International Organization
Countries revise oil, gas taxes to draw investments: EY
- Clear fiscal policy and competitive tax regime needed to maintain investment and interest in oil and gas projects

Oil producing countries are making oil and gas tax regimes more competitive and attractive to draw more investments, Ernst & Young (EY) said on Wednesday.

Countries rich in oil "are reconsidering how they tax the oil and gas industry in the ongoing oil price volatility," EY said.

Under a concession, an oil and gas company is granted exclusive rights to explore and produce in designated areas and owns all oil and gas production. Additionally, the oil and gas companies typically pay royalties and corporate income tax to governments.

In an effort to pull in more exploration and production investments, some governments moved quicker than others and have benefitted from revising their tax regimes, according to EY.

EY exemplifies tax revision in Mexico. The Mexican government recently addressed feedback from companies bidding for oil and gas blocks as part of their ongoing energy reform and made modifications to the fiscal and economic terms of license and production sharing contracts to enhance attractiveness, EY said.

Moreover, Saudi Arabia issued a law "to reduce the corporate income tax rate from 85 percent to 50 percent for upstream oil and hydrocarbon producing companies, which could set a new benchmark for attracting foreign investors that, for many countries, may not be easy to meet," EY said.

Major resource-rich countries in the Middle East and Asia-Pacific are pursuing a similar agenda, according to EY.

"Forward-thinking governments review and revise their regimes continually, but with the sustained lower price environment, along with other basin challenges, governments are looking to quicken regime change," EY said.

Lower oil and gas prices mean unconventional and difficult-to-recover projects as well as many conventional oil and gas projects have become marginal.

"Keeping projects economically viable will require some countries to impose new incentives or make adjustments to existing regimes," EY suggested.

EY underlined that a balance is needed to create the right conditions for the industry to provide incentives for fossil fuel projects.

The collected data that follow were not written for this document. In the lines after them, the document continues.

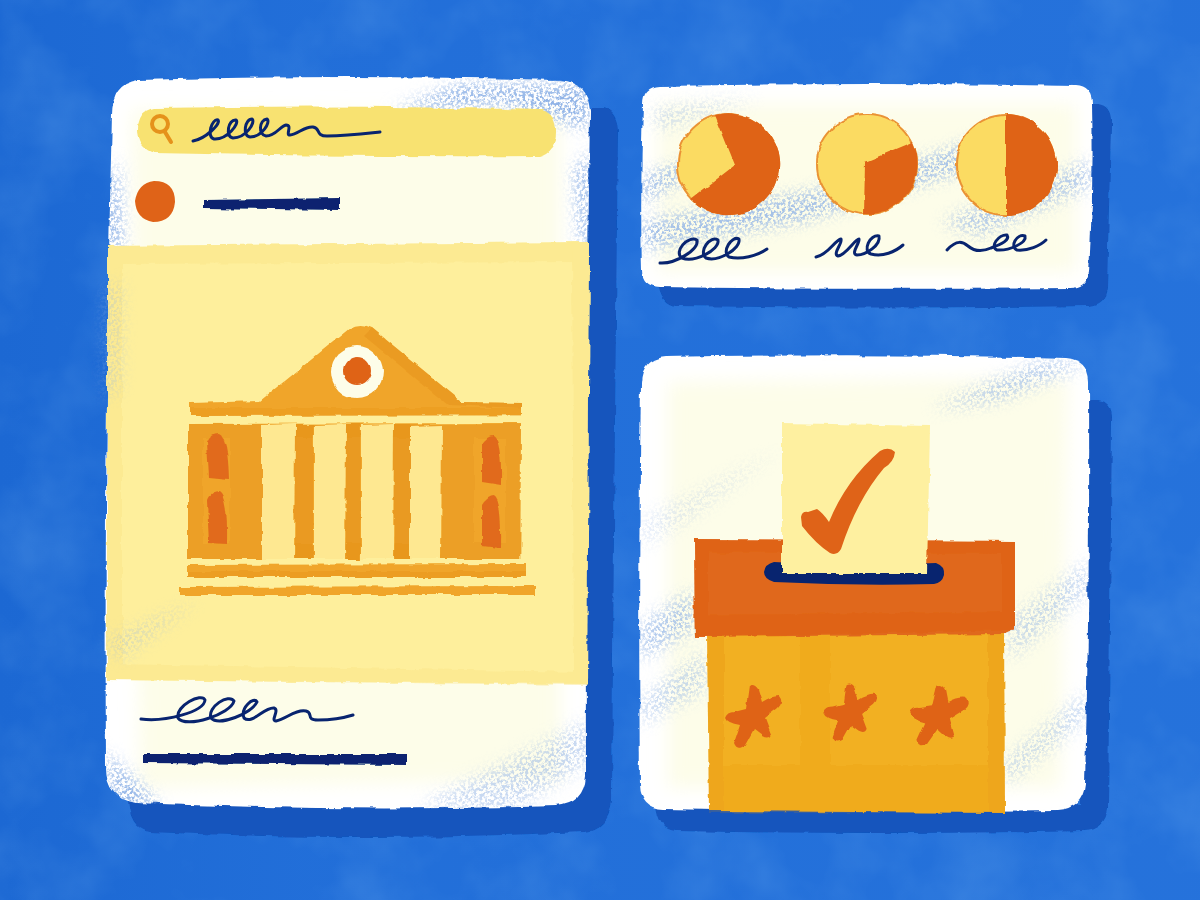
<!DOCTYPE html>
<html lang="en">
<head>
<meta charset="utf-8">
<title>Election information cards</title>
<style>
:root {
  --blue: #2370da;
  --blue-light: #3a85e6;
  --blue-deep: #1560cc;
  --shadow: #1254bd;
  --streak: #8fb2e6;
  --white: #ffffff;
  --cream: #fdfde9;
  --butter: #feef9c;
  --butter-deep: #fbe68a;
  --search: #f8e271;
  --pie: #fbdb62;
  --paper: #fef0a0;
  --column: #fee891;
  --gold: #f0a52a;
  --gold-dark: #e5921b;
  --box: #f2b021;
  --orange: #df6318;
  --lid: #e0671a;
  --navy: #08246f;
}
html, body { margin: 0; width: 1200px; height: 900px; overflow: hidden; background: var(--blue); }
svg { display: block; }
.shadow { fill: var(--shadow); }
.white { fill: var(--white); }
.cream { fill: var(--cream); }
.streak { fill: var(--streak); }
.butter { fill: var(--butter); }
.butter-deep { fill: var(--butter-deep); }
.search { fill: var(--search); }
.pie { fill: var(--pie); }
.paper { fill: var(--paper); }
.column { fill: var(--column); }
.gold { fill: var(--gold); }
.gold-dark { fill: var(--gold-dark); }
.box { fill: var(--box); }
.orange { fill: var(--orange); }
.lid { fill: var(--lid); }
.navy { fill: var(--navy); }
.script { fill: none; stroke: var(--navy); stroke-width: 3; stroke-linecap: round; stroke-linejoin: round; }
.lens { fill: none; stroke: var(--gold-dark); stroke-width: 4; stroke-linecap: round; }
.rim { fill: none; stroke: var(--orange); stroke-width: 2; opacity: .6; }
.wash { opacity: .3; }
</style>
</head>
<body>
<svg width="1200" height="900" viewBox="0 0 1200 900" role="img" aria-label="Voting illustration: a social post with a government building, poll charts and a ballot box">
  <defs>
    <filter id="rough" x="-5%" y="-5%" width="110%" height="110%">
      <feTurbulence type="fractalNoise" baseFrequency=".06" numOctaves="3" seed="4" result="n"/>
      <feDisplacementMap in="SourceGraphic" in2="n" scale="5" xChannelSelector="R" yChannelSelector="G"/>
    </filter>
    <filter id="chalk" filterUnits="userSpaceOnUse" x="0" y="0" width="1200" height="900">
      <feGaussianBlur in="SourceGraphic" stdDeviation="8" result="soft"/>
      <feTurbulence type="fractalNoise" baseFrequency=".35" numOctaves="3" seed="9"/>
      <feColorMatrix values="0 0 0 0 0  0 0 0 0 0  0 0 0 0 0  5 0 0 0 -2.1" result="grain"/>
      <feComposite in="soft" in2="grain" operator="in"/>
    </filter>
    <filter id="soften" x="-20%" y="-20%" width="140%" height="140%">
      <feGaussianBlur stdDeviation="9"/>
    </filter>
    <filter id="mottle" x="0" y="0" width="100%" height="100%">
      <feTurbulence type="fractalNoise" baseFrequency=".012" numOctaves="4" seed="3"/>
      <feColorMatrix values="0 0 0 0 .25  0 0 0 0 .55  0 0 0 0 .93  2 0 0 0 -.8"/>
    </filter>
    <linearGradient id="backdrop" x1="0" x2="1" y1="0" y2="0">
      <stop offset="0" stop-color="var(--blue-deep)" stop-opacity=".5"/>
      <stop offset=".25" stop-color="var(--blue-deep)" stop-opacity=".1"/>
      <stop offset="1" stop-color="var(--blue-light)" stop-opacity=".1"/>
    </linearGradient>
    <path id="post-shape" d="M138 80Q350 74 560 80Q588 82 590 110Q585 450 586 776Q584 804 556 806Q340 812 136 803Q106 798 106 768Q104 440 112 114Q112 84 138 80Z"/>
    <path id="poll-shape" d="M660 86Q870 82 1076 86Q1092 87 1092 104Q1094 190 1089 272Q1087 288 1070 288Q860 290 660 287Q642 286 642 270Q640 190 643 104Q643 87 660 86Z"/>
    <path id="ballot-shape" d="M666 357Q870 353 1066 358Q1088 360 1089 382Q1090 580 1085 784Q1083 808 1058 810Q860 813 664 809Q641 808 640 784Q638 580 641 384Q642 359 666 357Z"/>
    <clipPath id="post-clip"><use href="#post-shape"/></clipPath>
    <clipPath id="poll-clip"><use href="#poll-shape"/></clipPath>
    <clipPath id="ballot-clip"><use href="#ballot-shape"/></clipPath>
    <path id="star" d="M-5-31Q0-34 4-28L8-15Q17-21 25-21Q30-15 24-9L11 1L17 17Q15 23 8 19L0 13L-9 29Q-17 34-20 26L-14 8Q-27 6-29 0Q-27-6-20-6L-8-9Z"/>
  </defs>

  <g id="background">
    <rect width="1200" height="900" fill="var(--blue)"/>
    <rect width="1200" height="900" fill="url(#backdrop)"/>
    <rect width="1200" height="900" filter="url(#mottle)" opacity=".18"/>
  </g>

  <g id="card-shadows" class="shadow" filter="url(#rough)">
    <path d="M580 108H604Q617 112 618 130Q614 480 612 800Q610 828 584 832Q360 842 150 832Q128 828 128 795H580Z"/>
    <path d="M1080 104H1098Q1112 106 1111 124L1107 288Q1106 305 1088 306Q880 309 676 306Q660 304 658 282H1080Z"/>
    <path d="M1080 400H1098Q1113 402 1112 420L1108 808Q1106 830 1084 831Q880 835 676 831Q658 830 656 804H1080Z"/>
  </g>

  <g id="post-card">
    <use href="#post-shape" class="white" filter="url(#rough)"/>
    <g clip-path="url(#post-clip)">
      <path class="cream" d="M132 110L560 114V780L140 788Z" filter="url(#soften)"/>
      <g class="streak" filter="url(#chalk)">
        <polygon points="390,112 460,84 590,84 590,130 500,104"/>
        <polygon points="100,195 118,160 122,250 104,260"/>
        <polygon points="575,170 592,150 592,245 580,245"/>
        <polygon points="420,806 590,720 592,760 510,812" opacity=".5"/>
        <polygon points="100,750 118,765 160,806 120,812"/>
      </g>
    </g>

    <g id="search-bar">
      <path class="search" filter="url(#rough)" d="M154 108Q350 104 542 110Q556 114 556 132Q556 152 540 156Q350 157 154 153Q138 148 138 130Q138 111 154 108Z"/>
      <circle class="lens" cx="160" cy="124" r="8"/>
      <path class="lens" d="M165 132L171 142"/>
      <path class="script" d="M193 141C205 139 221 124 218 120C212 118 206 137 214 139C227 140 240 123 236 120C228 119 225 137 233 138C246 138 256 122 252 119C245 119 242 136 250 137C262 137 271 122 267 119C259 120 258 135 266 136C276 136 280 126 286 125C293 125 285 135 290 135C298 134 305 126 313 127C321 128 315 136 327 136C346 136 362 134 380 132"/>
    </g>

    <g id="post-author">
      <path class="orange" d="M154 181Q175 181 175 202Q173 222 153 222Q136 219 135 201Q138 183 154 181Z"/>
      <path class="navy" filter="url(#rough)" d="M203 200L340 198V210L203 208Z"/>
    </g>

    <g id="post-picture">
      <path class="butter" filter="url(#rough)" d="M107 246L590 242L587 684L107 680Z"/>
      <g class="butter-deep" filter="url(#rough)" opacity=".55">
        <path d="M107 246L590 242V262L107 264Z"/>
        <path d="M572 244H590L587 684H574Z"/>
        <path d="M107 664L587 672V685L107 680Z"/>
        <path d="M107 248H122V678H107Z"/>
      </g>
      <g class="streak" filter="url(#chalk)" opacity=".35">
        <polygon points="104,290 122,280 120,390 104,400"/>
        <polygon points="104,640 200,600 120,660"/>
      </g>

      <g id="government-building" filter="url(#rough)">
        <path class="gold" d="M190 403L260 401L350 328Q360 322 372 328L462 402L521 403V415L190 416Z"/>
        <path class="gold-dark" opacity=".5" d="M372 328L462 402L521 403V408L448 405L364 336Z"/>
        <path class="gold-dark" opacity=".35" d="M190 408H521V416H190Z"/>
        <circle class="cream" cx="357" cy="372" r="26"/>
        <circle class="orange" cx="357" cy="371" r="14"/>
        <path class="gold" d="M188 424L521 423L520 559H188Z"/>
        <g class="gold-dark wash">
          <path d="M188 424H521V438H188Z"/>
          <path d="M188 543H520V559H188Z"/>
          <path d="M188 424H203V559H188Z"/>
          <path d="M506 424H521V559H506Z"/>
          <path d="M230 424H262V559H230Z"/>
          <path d="M442 424H474V559H442Z"/>
        </g>
        <g class="gold-dark" opacity=".55">
          <path d="M295 424H313V559H295Z"/>
          <path d="M346 424H360V559H346Z"/>
          <path d="M394 424H410V559H394Z"/>
        </g>
        <g class="column">
          <path d="M262 425L295 424L294 559H262Z"/>
          <path d="M314 425L346 424L345 559H314Z"/>
          <path d="M361 425L394 424L393 559H361Z"/>
          <path d="M410 426L442 425L441 559H410Z"/>
        </g>
        <g class="lid" opacity=".92">
          <path d="M207 442Q210 433 219 433Q228 437 229 480L209 478Z"/>
          <path d="M207 500Q210 492 219 492Q228 497 227 544L209 543Z"/>
          <path d="M482 444Q487 436 493 436Q502 440 501 485L482 482Z"/>
          <path d="M482 504Q487 496 493 496Q501 500 500 548L482 546Z"/>
        </g>
        <path class="gold" d="M187 565L527 564V577H187Z"/>
        <path class="gold" d="M178 587L535 586V595H178Z"/>
        <path class="gold-dark" opacity=".4" d="M187 571H527V577H187Z"/>
      </g>
    </g>

    <g id="post-caption">
      <path class="script" stroke-width="4" d="M141 719C165 722 204 712 205 700C202 692 175 706 178 718C186 729 231 714 234 701C229 693 207 707 211 718C219 727 252 713 257 702C254 696 240 708 244 718C252 725 264 707 274 708C280 710 270 721 276 721C286 719 296 709 306 711C314 713 305 720 318 720Q337 720 353 715"/>
      <path class="navy" filter="url(#rough)" d="M143 754L407 754V765L143 763Z"/>
    </g>
  </g>

  <g id="poll-card">
    <use href="#poll-shape" class="white" filter="url(#rough)"/>
    <g clip-path="url(#poll-clip)">
      <path class="cream" d="M658 104H1076V272H658Z" filter="url(#soften)"/>
      <g class="streak" filter="url(#chalk)" opacity=".85">
        <polygon points="640,178 690,160 690,176 640,204"/>
        <polygon points="640,222 830,188 950,150 1000,130 960,172 800,222 640,250"/>
        <polygon points="940,222 1092,160 1092,186 980,236" opacity=".8"/>
        <polygon points="650,110 760,98 660,130" opacity=".5"/>
      </g>
    </g>
    <g id="pie-charts" filter="url(#rough)">
      <circle class="pie" cx="728" cy="164" r="51"/>
      <path class="orange" d="M735 165L715 115A51 51 0 1 1 691 199Z"/>
      <circle class="pie" cx="867" cy="164" r="51"/>
      <path class="orange" d="M865 162L913 142A51 51 0 0 1 864 214Z"/>
      <circle class="pie" cx="1006" cy="165" r="51"/>
      <path class="orange" d="M1006 114A51 51 0 0 1 1006 216Z"/>
      <g class="rim">
        <circle cx="728" cy="164" r="50"/>
        <circle cx="867" cy="164" r="50"/>
        <circle cx="1006" cy="165" r="50"/>
      </g>
    </g>
    <g id="poll-labels" class="script">
      <path d="M660 263C675 264 699 250 697 240C688 235 673 252 682 258C694 263 720 250 718 240C710 235 698 252 706 258C718 262 741 249 739 239C732 235 721 252 729 257C741 260 757 256 767 249"/>
      <path d="M816 257C828 255 835 240 841 239C843 243 832 254 838 256C846 255 855 239 859 239C860 243 850 254 857 255C866 255 881 245 879 236C870 234 862 251 871 254C883 257 895 252 903 245"/>
      <path d="M947 250C957 239 963 242 968 246C975 252 982 252 991 248C1002 244 1010 240 1007 235C999 234 989 247 997 250C1009 251 1027 243 1025 236C1017 233 1009 247 1017 250C1028 251 1040 246 1046 240"/>
    </g>
  </g>

  <g id="ballot-card">
    <use href="#ballot-shape" class="white" filter="url(#rough)"/>
    <g clip-path="url(#ballot-clip)">
      <path class="cream" d="M668 382L1068 378L1060 788H668Z" filter="url(#soften)"/>
      <g class="streak" filter="url(#chalk)" opacity=".7">
        <polygon points="930,410 1040,362 1092,362 1000,400"/>
        <polygon points="640,520 780,450 690,520 640,548" opacity=".35"/>
        <polygon points="640,625 694,590 694,630 640,660"/>
        <polygon points="640,700 706,650 706,690 640,725" opacity=".7"/>
        <polygon points="1010,620 1090,560 1090,590 1010,660" opacity=".7"/>
        <polygon points="1006,760 1090,690 1090,715 1006,785" opacity=".7"/>
      </g>
    </g>
    <g id="ballot-box" filter="url(#rough)">
      <path class="box" d="M707 630H1004L1005 813L709 811Z"/>
      <g class="gold-dark wash">
        <path d="M707 636H724V811H709Z"/>
        <path d="M988 632H1004L1005 813H988Z"/>
        <path d="M800 636H830V765H800Z" opacity=".5"/>
        <path d="M709 765H1005V813H709Z" opacity=".5"/>
      </g>
      <path class="lid" d="M694 539L1015 541V630L1006 634L695 637Z"/>
      <g class="orange" opacity=".6">
        <path d="M694 539L1015 541V554L694 552Z"/>
        <path d="M694 615L1015 612V630L695 637Z"/>
        <path d="M694 539H708V637H695Z"/>
        <path d="M1002 541H1015V631H1002Z"/>
      </g>
    </g>
    <path id="slot" class="navy" d="M774 562Q860 567 936 563Q945 566 944 575Q942 583 934 584Q856 586 774 582Q764 579 764 572Q765 564 774 562Z"/>
    <g id="ballot-paper">
      <path class="paper" filter="url(#rough)" d="M782 423L930 426L927 574L782 574Z"/>
      <path class="orange" d="M801 517Q802 511 808 512L817 509Q823 513 829 522Q846 480 880 451Q889 446 895 452Q894 462 884 468Q857 500 841 549Q837 556 830 553Q816 544 802 526Z"/>
    </g>
    <g id="stars" class="orange" filter="url(#rough)">
      <use href="#star" x="754" y="717"/>
      <use href="#star" transform="translate(851 713) scale(.92)"/>
      <use href="#star" transform="translate(939 716) rotate(6)"/>
    </g>
  </g>
</svg>
</body>
</html>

"Tax-take remains one of the top considerations for oil and gas investors. Maintaining investment and interest in oil and gas projects in any country requires a clear fiscal policy and a tax regime that provides competitive returns to investors," said Alexey Kondrashov, EY oil and gas tax leader.

By Zeynep Beyza Kilic

Anadolu Agency



02 Aug,2017